HUMAN STUDY #1, 5RNP

 

 

5RNP

Human Study #1, 5RNP is an installation where the human becomes an actor. In a scene reminiscent of a life drawing class, the human takes the sitter’s role to be sketched by 5 robots. When the subject arrives by appointment, he is seated in an armchair. An assistant attaches sheets of paper on to the robots’ desks and wakes each one up, twisting its arm or knocking three times.

The robots, stylised minimal artists, are only capable of drawing obsessively. Their bodies are old school desks on which the drawing paper is pinned. Their left arms, bolted on the table, holding black Bic biros, are only able to draw.
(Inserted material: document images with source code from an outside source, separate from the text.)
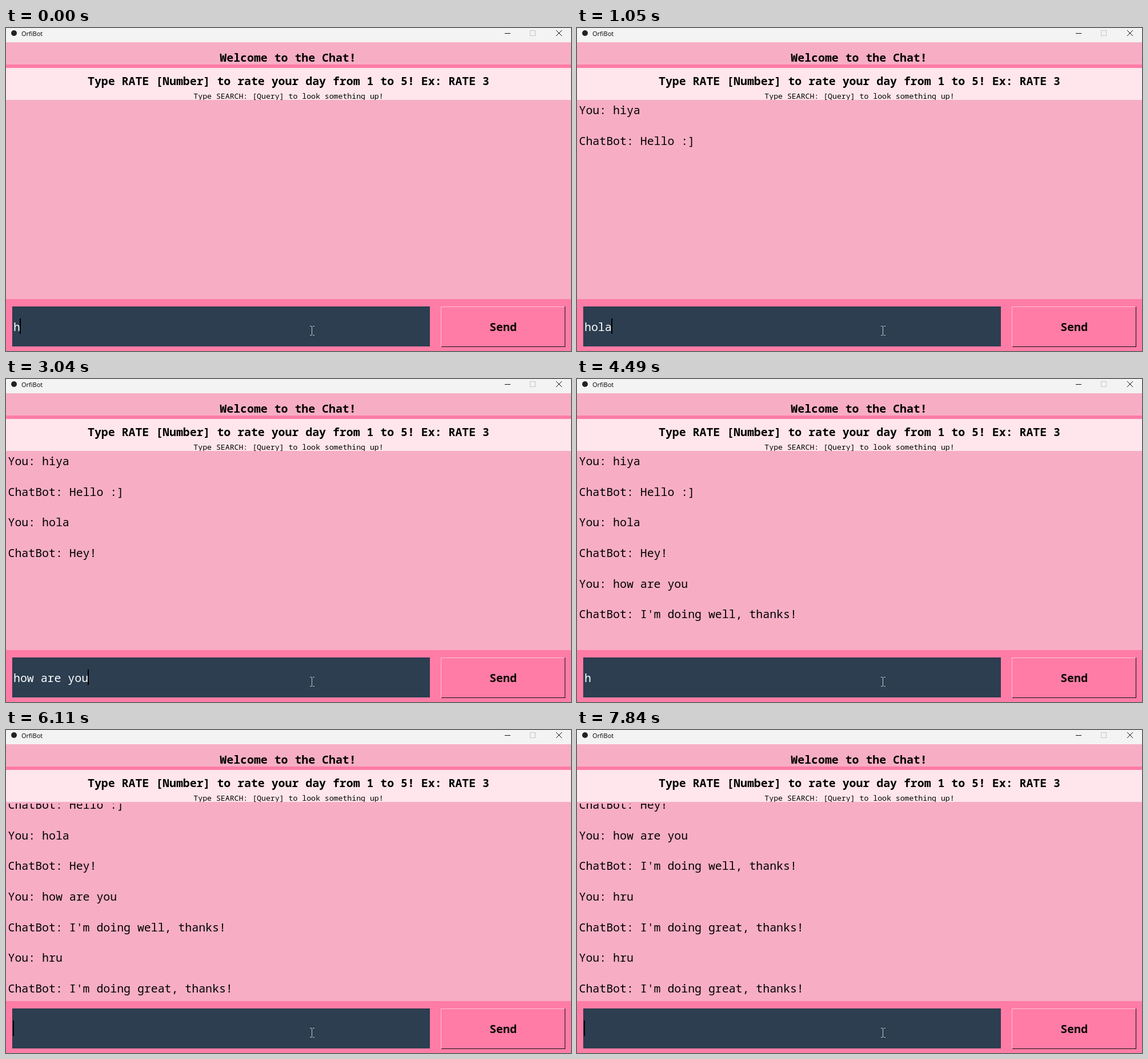
Recreate the animation shown at these times as an HTML page. Size 989 by 566 pixels, loop 7990 ms.

```html
<!DOCTYPE html>
<html lang="en">
<head>
<meta charset="utf-8">
<title>Chat window</title>
<style>
  html, body { margin: 0; width: 100%; height: 100%; overflow: hidden; background: #f7aec5; }
  svg { display: block; width: 989px; height: 566px; }
  text { font: 500 19.86px "Noto Sans Mono", monospace; white-space: pre; }
  .bold { font-weight: 600; text-anchor: middle; }
  .small { font-size: 13.2px; text-anchor: middle; }
  .caption { font: 11px "Open Sans", sans-serif; }
  .line { fill: none; shape-rendering: crispEdges; }
</style>
</head>
<body>
<svg viewBox="0 0 989 566">
  <clipPath id="logArea"><rect y="129" width="989" height="344"/></clipPath>
  <clipPath id="hintArea"><rect y="70" width="989" height="56"/></clipPath>

  <rect width="989" height="566" fill="#f7aec5"/>
  <g clip-path="url(#logArea)"><g id="log"></g></g>

  <rect width="989" height="25" fill="#f3f3f3"/>
  <circle cx="14" cy="9" r="5" fill="#222"/>
  <text class="caption" x="27" y="14">OrfiBot</text>
  <path class="line" d="M873 9.5h10" stroke="#111"/>
  <path class="line" d="M917.5 4.5h9v9h-9z" stroke="#c6c6c6"/>
  <path d="M963 4l10 10m0-10l-10 10" stroke="#111" fill="none"/>

  <text class="bold" x="493.5" y="59">Welcome to the Chat!</text>
  <rect y="64" width="989" height="6" fill="#ff7ca6"/>
  <rect y="70" width="989" height="56" fill="#fee6ec"/>
  <g clip-path="url(#hintArea)">
    <text class="bold" x="494.5" y="100">Type RATE [Number] to rate your day from 1 to 5! Ex: RATE 3</text>
    <text class="small" x="494.5" y="124">Type SEARCH: [Query] to look something up!</text>
  </g>

  <rect y="475" width="989" height="91" fill="#ff7ca6"/>
  <rect x="11" y="488" width="731" height="70" fill="#2c3e50"/>
  <path class="line" d="M11.5 558V488.5H742" stroke="#243342"/>
  <text id="entry" x="13" y="531" fill="#fff"></text>
  <rect id="caret" y="509" width="2" height="27"/>
  <path class="line" d="M532 522.5h3m2 0h3M535.5 523v15M532 538.5h3m2 0h3" stroke="#c9ced3"/>

  <path class="line" d="M761.5 559V488.5H979" stroke="#ffc4d6"/>
  <path class="line" d="M762 558.5H978.5V488" stroke="#111"/>
  <text class="bold" x="870" y="531">Send</text>
</svg>
<script>
const LOOP = 7990, ADVANCE = 11.915, ROW = 53.65;

// [time, entry content]
const typing = [
  [0, "h"], [130, "hi"], [270, "hiy"], [400, "hiya"], [530, ""],
  [660, "h"], [790, "ho"], [920, "hol"], [1050, "hola"],
  [1580, "h"], [1720, "ho"], [1850, "how"], [1980, "how "], [2110, "how a"],
  [2250, "how ar"], [2380, "how are "], [2910, "how are y"], [3040, "how are you"],
  [3570, ""], [4490, "h"], [4630, "hr"], [5290, "hru"],
  [6110, ""], [6650, "h"], [6780, "hr"], [6910, "hru"], [7040, ""]
];

// [time, message, reply]
const exchanges = [
  [530, "hiya", "Hello :]"],
  [1580, "hola", "Hey!"],
  [3570, "how are you", "I'm doing well, thanks!"],
  [6110, "hru", "I'm doing great, thanks!"],
  [7040, "hru", "I'm doing great, thanks!"]
];

// Spans in which the blinking caret is hidden
const caretHidden = [
  [790, 1050], [1720, 1980], [2640, 2910], [3570, 3830],
  [4490, 4760], [5420, 5690], [6380, 6650], [7440, 7840]
];

const byId = id => document.getElementById(id);
const log = byId("log"), entry = byId("entry"), caret = byId("caret");

const rows = exchanges.flatMap(([time, message, reply]) =>
  [[time, "You: " + message], [time, "ChatBot: " + reply]]
).map(([time, content], i) => {
  const node = document.createElementNS("http://www.w3.org/2000/svg", "text");
  node.textContent = content;
  node.setAttribute("x", 3.5);
  node.setAttribute("y", 151 + i * ROW);
  log.append(node);
  return { time, node };
});

function draw(t) {
  const content = typing.findLast(([time]) => time <= t)[1];
  entry.textContent = content;
  caret.setAttribute("x", Math.round(12 + content.length * ADVANCE));
  const hidden = caretHidden.some(([from, to]) => t >= from && t < to);
  caret.setAttribute("visibility", hidden ? "hidden" : "visible");

  let shown = 0;
  for (const { time, node } of rows) {
    const visible = time <= t;
    node.setAttribute("visibility", visible ? "visible" : "hidden");
    shown += visible;
  }
  const scroll = Math.max(0, shown * ROW - 362.6);
  log.setAttribute("transform", `translate(0 ${-scroll})`);
}

function tick() {
  draw(performance.now() % LOOP);
  requestAnimationFrame(tick);
}
tick();
</script>
</body>
</html>
```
The robots, named PaulIII.( a,b,c,d,e), all look alike except for their eyes, either obsolete digital cameras, or lowres webcam. Their eyes focus on the subject or look at the drawing in progress. The drawing sessions last up to 40 min, during which time the human cannot see the drawings in progress. The sitter only sees the robots alternating between observing and drawing, sometimes pausing. The sounds produced by each robot’s motors create an improvised soundtrack. The sitter is in an ambivalent position, at the mercy of the robots’ scrutiny, but also as an object of artistic attention. As the model in a life drawing class, the human is without personality, an object of study. The human sitter is passive, the robots taking what is perceived as the artistic role. Although immobile, the model is active in keeping the pose, for the spectators the sitter is an integral part of the installation.

The RNP was originally developed by Tresset to palliate a debilitating painter’s block. It could be seen as a creative prosthetic or a behavioral selfportrait. Even if the way Paul draws is based on Tresset’s technique, its style is not a pastiche of Tresset’s, but rather an interpretation influenced by the robot’s characteristics. The drawings progressively cover the gallery’s walls, day after day.

5RNP was premiered at the Merge festival in association with Tate Modern in London in 2012, it has since been exhibited at the Museum of Modern and Contemporary Arts (Seoul) at Ars Electronica 2014 (Linz), BOZAR (Brussels), Variation (Paris), BIAN (Montreal), Update_5 (Ghent) where it was awarded the Prix du Public and 3rd Prix du Jury.